• DATA SHOWN:
==========

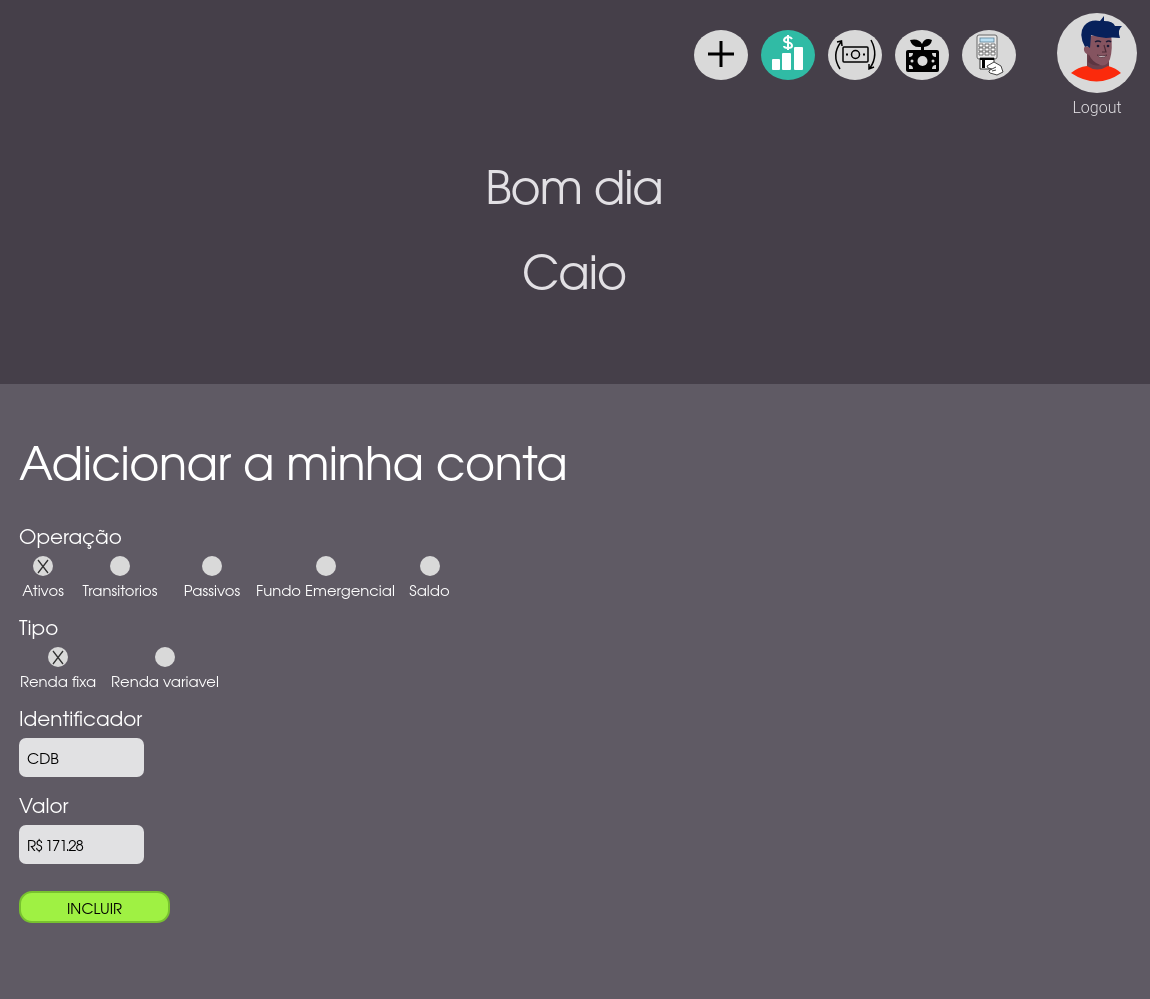
<!DOCTYPE html>
<html lang="pt-BR">
<head>
<meta charset="utf-8">
<title>Adicionar a minha conta</title>
<style>
:root {
  --header: #453f49;
  --page: #5f5a64;
  --chip: #d9d9d9;
  --field: #e1e1e3;
  --active: #30bba5;
  --action: #9ff143;
  --action-edge: #78c22f;
  --soft: #e2e0e4;
  --white: #fff;
  --ink: #000;
}
* { box-sizing: border-box; margin: 0; padding: 0; }
body {
  width: 1150px; height: 999px; overflow: hidden;
  background: var(--page); color: var(--white);
  font-family: "TeX Gyre Adventor", sans-serif;
}
a { color: inherit; text-decoration: none; }
ul { list-style: none; }
svg { display: block; }

/* Text lines sit on the bottom edge of a strut */
.line { display: block; line-height: 0; font-weight: 400; white-space: nowrap; }
.line::before { content: ""; display: inline-block; height: var(--rise); }

.header { height: 384px; background: var(--header); }
.toolbar { display: flex; justify-content: flex-end; height: 120px; padding: 13px 13px 0 0; }
.shortcuts { display: flex; gap: 13px; margin: 17px 41px 0 0; }
.shortcut { display: block; width: 54px; height: 50px; border-radius: 50%; background: var(--chip); }
.shortcut.current { background: var(--active); }
.profile { display: block; width: 80px; text-align: center; }
.profile .line { --rise: 20px; color: var(--soft); font: 300 16px/0 Roboto, sans-serif; }
.greeting { padding-top: 44px; text-align: center; font-size: 46px; letter-spacing: -1px; color: var(--soft); }
.greeting .line { --rise: 40px; width: 1148px; font-size: 46px; }
.greeting .user { margin-top: 45px; }

.account { display: flex; flex-direction: column; align-items: flex-start; padding: 56px 0 0 19px; }
.title { --rise: 40px; font-size: 46px; letter-spacing: -0.5px; }
.label { --rise: 20px; font-size: 20px; }
.group { margin-top: 19px; }
.group.first { margin-top: 44px; }
.options { display: grid; margin-top: 12px; }
.operation { grid-template-columns: 48px 106px 78px 149px 59px; }
.kind { grid-template-columns: 78px 136px; }
.option { display: flex; flex-direction: column; align-items: center; }
.option .line { --rise: 20px; font-size: 14.8px; }
.dot { width: 20px; height: 20px; border-radius: 50%; background: var(--chip); }
.entry + .entry { margin-top: 16px; }
.value {
  --rise: 26px; width: 125px; height: 39px; margin-top: 12px; padding-left: 8px;
  border-radius: 7px; background: var(--field); color: var(--ink); font-size: 15px;
}
.amount { letter-spacing: -1.2px; }
.submit {
  --rise: 21px; width: 151px; height: 32px; margin-top: 27px;
  border: 2px solid var(--action-edge); border-radius: 13px; background: var(--action);
  color: var(--ink); font-size: 14.8px; text-align: center;
}
</style>
</head>
<body>
<header class="header">
  <div class="toolbar">
    <nav class="shortcuts">
      <a class="shortcut" href="#" aria-label="Adicionar">
        <svg width="54" height="50"><path d="M14 24H40M27 11V37" stroke="#000" stroke-width="3"/></svg>
      </a>
      <a class="shortcut current" href="#" aria-label="Ativos">
        <svg width="54" height="50" fill="#fff">
          <rect x="11" y="29" width="8" height="11" rx="1"/>
          <rect x="21" y="23" width="9" height="17" rx="1"/>
          <rect x="33" y="17" width="9" height="23" rx="1"/>
          <path d="M31 9Q30 7 27 7T23 10Q23 12 27 12.5T31 16Q31 18 27 18T23 16M27 5V20" fill="none" stroke="#fff" stroke-width="2"/>
        </svg>
      </a>
      <a class="shortcut" href="#" aria-label="Transitorios">
        <svg width="54" height="50" fill="none" stroke="#000" stroke-width="1.5">
          <rect x="15" y="17" width="25" height="15" rx="1"/>
          <circle cx="27.5" cy="24.5" r="4"/>
          <path d="M18 24.5h2M35 24.5h2" stroke-width="2"/>
          <path d="M12 39Q3 25 13 12M9 12L13.5 11L14 16M43 10Q51 25 42 38M46 37L41 39L41 34"/>
        </svg>
      </a>
      <a class="shortcut" href="#" aria-label="Passivos">
        <svg width="54" height="50">
          <path d="M26 22V17Q17 18 15 10Q24 8 27 14Q30 7 37 10Q36 16 29 17V22Z"/>
          <rect x="11" y="20" width="33" height="22" rx="2"/>
          <g fill="#d9d9d9">
            <circle cx="27.5" cy="31" r="5"/>
            <path d="M14 23h4q0 4-4 4ZM41 23h-4q0 4 4 4ZM14 39h4q0-4-4-4ZM41 39h-4q0-4 4-4Z"/>
            <circle cx="17" cy="31" r="1.5"/><circle cx="38" cy="31" r="1.5"/>
          </g>
        </svg>
      </a>
      <a class="shortcut" href="#" aria-label="Pagamento">
        <svg width="54" height="50">
          <rect x="15" y="5" width="20" height="24" rx="2" fill="#e9e9e9" stroke="#666"/>
          <rect x="18" y="8" width="14" height="4" fill="#b9def2" stroke="#5a7f96" stroke-width="0.8"/>
          <g fill="#fff" stroke="#555" stroke-width="0.8">
            <path id="keys" d="M17 14h4v3h-4zM23 14h4v3h-4zM29 14h4v3h-4z"/>
            <use href="#keys" y="4"/><use href="#keys" y="8"/>
          </g>
          <path d="M18 28H32V39H18Z" fill="#fff" stroke="#333"/>
          <path d="M18 28H32V30H18ZM20 30h3v8h-3z"/>
          <path d="M25 36L32 32L39 36L41 42L35 45L28 43Q25 41 30 39L26 38Z" fill="#fff" stroke="#444"/>
          <path d="M30 39L34 37M30 41L34 40" stroke="#444"/>
        </svg>
      </a>
    </nav>
    <a class="profile" href="#">
      <svg width="80" height="80" role="img" aria-label="Avatar do usuário">
        <circle cx="40" cy="40" r="40" fill="#d9d9d9"/>
        <path d="M30 40H52V57Q41 63 30 56Z" fill="#6c414c"/>
        <path d="M14 60Q21 54 30 53Q40 60 51 53Q59 55 64 60Q40 77 14 60Z" fill="#fb2a0c"/>
        <path d="M30 23L54 21Q56 36 53 46Q50 54 43 52Q35 49 32 42Q26 40 27 35Q28 32 31 34Z" fill="#855460"/>
        <path d="M32 42Q35 49 43 52Q38 54 31 49Z" fill="#5c3541"/>
        <path d="M28 34Q21 21 27 13Q33 6 43 8L47 3L47 8Q56 8 58 13L65 13Q60 17 63 25Q55 24 49 25Q40 24 34 22L33 35Q30 32 28 34Z" fill="#07215b"/>
        <path d="M38 29Q41 27 44 29M49 29Q52 27 54 29" fill="none" stroke="#1b1a35" stroke-width="1.5"/>
        <circle cx="41" cy="33" r="1.3" fill="#1b1a35"/><circle cx="51" cy="33" r="1.3" fill="#1b1a35"/>
        <path d="M47 32L49 39L45 39" fill="none" stroke="#4c2b37" stroke-width="1.2"/>
        <path d="M40 42Q45 47 50 42Q46 44 40 42Z" fill="#fff" stroke="#4c2b37" stroke-width="0.8"/>
      </svg>
      <span class="line">Logout</span>
    </a>
  </div>
  <div class="greeting">
    <h1 class="line">Bom dia</h1>
    <p class="line user">Caio</p>
  </div>
</header>

<main class="account">
  <h2 class="line title">Adicionar a minha conta</h2>

  <section class="group first">
    <h3 class="line label">Operação</h3>
    <ul class="options operation">
      <li class="option">
        <svg class="dot" viewBox="0 0 20 20"><path id="cross" d="M5 4L15 17M15 4L5 17" stroke="#333" stroke-width="1.3"/></svg>
        <span class="line">Ativos</span>
      </li>
      <li class="option"><span class="dot"></span><span class="line">Transitorios</span></li>
      <li class="option"><span class="dot"></span><span class="line">Passivos</span></li>
      <li class="option"><span class="dot"></span><span class="line">Fundo Emergencial</span></li>
      <li class="option"><span class="dot"></span><span class="line">Saldo</span></li>
    </ul>
  </section>

  <section class="group">
    <h3 class="line label">Tipo</h3>
    <ul class="options kind">
      <li class="option">
        <svg class="dot" viewBox="0 0 20 20"><use href="#cross"/></svg>
        <span class="line">Renda fixa</span>
      </li>
      <li class="option"><span class="dot"></span><span class="line">Renda variavel</span></li>
    </ul>
  </section>

  <section class="group entry">
    <h3 class="line label">Identificador</h3>
    <p class="line value">CDB</p>
  </section>
  <section class="entry">
    <h3 class="line label">Valor</h3>
    <p class="line value amount">R$ 171.28</p>
  </section>

  <a class="line submit" href="#">INCLUIR</a>
</main>
</body>
</html>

==========

The reply should hold only the lines from the first line of the records above through the line containing "20px; color: var(--soft);", copied exactly and without pictures.

• RESPONSE TO THIS TASK:
<!DOCTYPE html>
<html lang="pt-BR">
<head>
<meta charset="utf-8">
<title>Adicionar a minha conta</title>
<style>
:root {
  --header: #453f49;
  --page: #5f5a64;
  --chip: #d9d9d9;
  --field: #e1e1e3;
  --active: #30bba5;
  --action: #9ff143;
  --action-edge: #78c22f;
  --soft: #e2e0e4;
  --white: #fff;
  --ink: #000;
}
* { box-sizing: border-box; margin: 0; padding: 0; }
body {
  width: 1150px; height: 999px; overflow: hidden;
  background: var(--page); color: var(--white);
  font-family: "TeX Gyre Adventor", sans-serif;
}
a { color: inherit; text-decoration: none; }
ul { list-style: none; }
svg { display: block; }

/* Text lines sit on the bottom edge of a strut */
.line { display: block; line-height: 0; font-weight: 400; white-space: nowrap; }
.line::before { content: ""; display: inline-block; height: var(--rise); }

.header { height: 384px; background: var(--header); }
.toolbar { display: flex; justify-content: flex-end; height: 120px; padding: 13px 13px 0 0; }
.shortcuts { display: flex; gap: 13px; margin: 17px 41px 0 0; }
.shortcut { display: block; width: 54px; height: 50px; border-radius: 50%; background: var(--chip); }
.shortcut.current { background: var(--active); }
.profile { display: block; width: 80px; text-align: center; }
.profile .line { --rise: 20px; color: var(--soft); font: 300 16px/0 Roboto, sans-serif; }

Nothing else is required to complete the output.